It’s well established that leading an active lifestyle can reduce your risk of developing bowel cancer, as well as a range of other cancers.

But what about after diagnosis? Intuitively, you might think that ‘rest is best’ for cancer patients recovering from treatments that can be both mentally and physically exhausting.

But over years the evidence has begun to build that being active after cancer treatment can significantly reduce fatigue, boost physical health and well-being, and improve quality of life.

And there’s even promising new evidence that being active might improve a person’s chances of surviving the disease, and cut the risk of the cancer coming back.

In this context, being ‘active’ doesn’t have to be anything extreme: it can just mean being on your feet more, and gradually working towards the amount recommended for healthy people of two and a half hours a week of moderate physical activity (e.g. walking, cycling, swimming) – which can be done in chunks.

Taken together, the evidence that getting active can help after, and even during, treatment for bowel cancer, is promising. And it’s also the case for other types of cancer – there’s good evidence that being active can help people recovering from breast and prostate cancer, but more work needs to be done in other cancer types.

So that’s why the results of our new study, published today in BMJ Open, give cause for concern.

We looked at information from a large national questionnaire of bowel cancer patients, including information about how active they were, and whether they were given any advice about being active.

Worryingly – despite all the evidence of its benefit – we found that the majority of bowel cancer patients didn’t remember being given any information about being active.

Physical activity and exercise advice is not yet routine

Our analysis looked at more than 15,000 bowel cancer patients in the UK. When we looked in detail at the data, more than two-thirds (69 per cent) of this group didn’t remember being given any advice or information on physical activity or exercise. And importantly, these people were significantly less likely to say they kept active.

We also found that a third of the people in this group said they did no physical activity at all.

This supports the idea that activity advice from health professionals can be important in encouraging people to stay active as they recover from their treatment.

Our study is the largest of its kind, but our findings are in line with other surveys carried out in the UK and abroad. They also fit with a recent study from others in our group at the UCL Health Behaviour Centre, in which a large number of UK health professionals who work with cancer patients said they weren’t yet giving physical activity advice to their patients.
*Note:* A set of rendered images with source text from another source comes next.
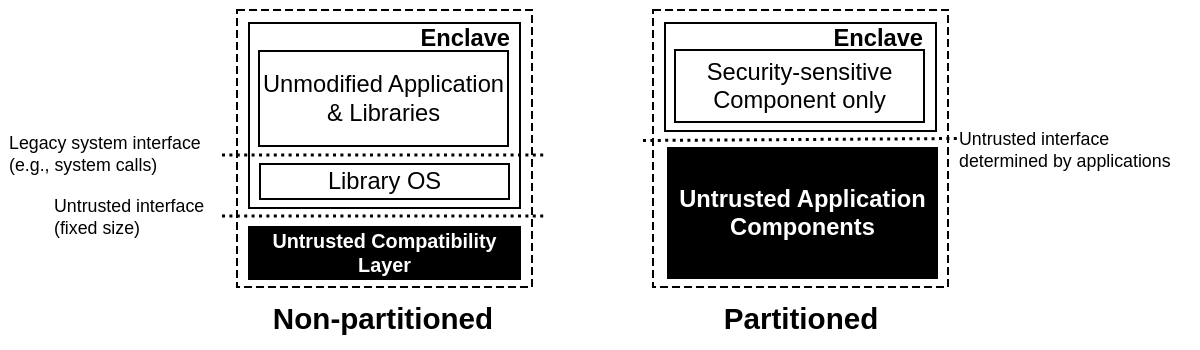
<!DOCTYPE html>
<html lang="en">
<head>
<meta charset="utf-8">
<title>Non-partitioned and partitioned enclaves</title>
<style>
:root { --ink: #000; --paper: #fff; }
* { box-sizing: border-box; margin: 0; }
html, body { width: 1200px; height: 350px; overflow: hidden; background: var(--paper); }
.diagram {
  position: relative; width: 1200px; height: 350px; overflow: hidden;
  color: var(--ink); font: 23.7px/28.5px "Liberation Sans", Arial, sans-serif;
}
.lines { position: absolute; left: 0; top: 0; fill: none; stroke: var(--ink); }
.frame { stroke-width: 2; stroke-dasharray: 8 4; }
.interface { stroke-width: 3; stroke-dasharray: 3 4.4; }
.node {
  position: absolute; display: flex; align-items: center; justify-content: center;
  text-align: center; white-space: nowrap; border: 2px solid var(--ink);
}
.untrusted { background: var(--ink); color: var(--paper); font-weight: 700; }
.enclave-name, .title, .label { position: absolute; white-space: nowrap; }
.enclave-name { top: 24px; font-weight: 700; }
.title { top: 301px; width: 296px; text-align: center; font-size: 29.6px; line-height: 36px; font-weight: 700; }
.label { font-size: 17.8px; line-height: 22px; }

.full-enclave { left: 248px; top: 22px; width: 273px; height: 187px; }
.application { left: 258px; top: 50px; width: 251px; height: 97px; }
.library-os { left: 259px; top: 163px; width: 251px; height: 37px; }
.compatibility { left: 248px; top: 226px; width: 273px; height: 54px; font-size: 19.8px; line-height: 24px; }
.small-enclave { left: 664px; top: 22px; width: 273px; height: 110px; }
.sensitive { left: 674px; top: 49px; width: 251px; height: 74px; }
.components { left: 667px; top: 147px; width: 271px; height: 132px; }
</style>
</head>
<body>
<main class="diagram">
  <section aria-label="Non-partitioned">
    <div class="node full-enclave"></div>
    <p class="enclave-name" style="right:690px">Enclave</p>
    <div class="node application">Unmodified Application<br>&amp; Libraries</div>
    <div class="node library-os">Library OS</div>
    <div class="node untrusted compatibility">Untrusted Compatibility<br>Layer</div>
    <p class="label" style="left:9px;top:132px">Legacy system interface<br>(e.g., system calls)</p>
    <p class="label" style="left:54px;top:195px">Untrusted interface<br>(fixed size)</p>
    <h2 class="title" style="left:235px">Non-partitioned</h2>
  </section>
  <section aria-label="Partitioned">
    <div class="node small-enclave"></div>
    <p class="enclave-name" style="right:277px">Enclave</p>
    <div class="node sensitive">Security-sensitive<br>Component only</div>
    <div class="node untrusted components">Untrusted Application<br>Components</div>
    <p class="label" style="left:959px;top:128px">Untrusted interface<br>determined by applications</p>
    <h2 class="title" style="left:653px">Partitioned</h2>
  </section>
  <svg class="lines" width="1200" height="350" viewBox="0 0 1200 350" aria-hidden="true">
    <rect class="frame" x="237" y="10" width="295" height="277"/>
    <rect class="frame" x="653" y="10" width="295" height="277"/>
    <line class="interface" x1="222" y1="155" x2="544" y2="155"/>
    <line class="interface" x1="222" y1="216" x2="545" y2="216"/>
    <line class="interface" x1="643" y1="140.5" x2="958" y2="138.5"/>
  </svg>
</main>
</body>
</html>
Of course, patients recovering from treatment for cancer often get extremely fatigued, and have many other side effects from the treatment, which could leave them reluctant to get more active. They may also be unsure whether it’s safe to be physically active, so may look to doctors and nurses for advice on this during and after their cancer treatment.

For this reason health professionals need clear guidance on the advice to give.

So how can we make such advice part of routine cancer care?

So what guidelines are out there? Experts from the American College of Sports Medicine say that it’s safe for doctors and nurses to recommend that, in general, any patient should avoid being inactive, and should aim for at least 150 minutes of moderate activity per week, along with strengthening and stretching exercises twice a week.

But these are general guidelines, and a number of things have to be considered, like a patient’s previous activity levels, side-effects of treatment, or other conditions. Specific guidelines are needed for doctors and nurses to be able to support bowel cancer patients in getting more active.

As well as cancer-specific guidance, health professionals also need more time in consultations and more services where they can refer their bowel cancer patients for advice and support about how to get more active safely.

Is it our job as scientists working in exercise medicine to help bridge the gap. There are some excellent schemes, such as CANREHAB, to train fitness and health professionals in exercise for cancer. And promising new work is examining whether existing exercise services can be adapted for bowel cancer patients. But more must be done to ensure that appropriate advice becomes part of routine care for all bowel cancer patients in the UK.

Only by doing this will we be able to ensure all bowel cancer patients know about the benefits of being more active and feel confident to get moving more.

Dr Abi Fisher is a senior researcher at the Cancer Research UK Health Behaviour Research Centre at UCL


  • Fisher et al. Recall of PA advice was associated with higher levels of physical activity in colorectal cancer patients. BMJ Open DOI: 10.1136/bmjopen-2014-006853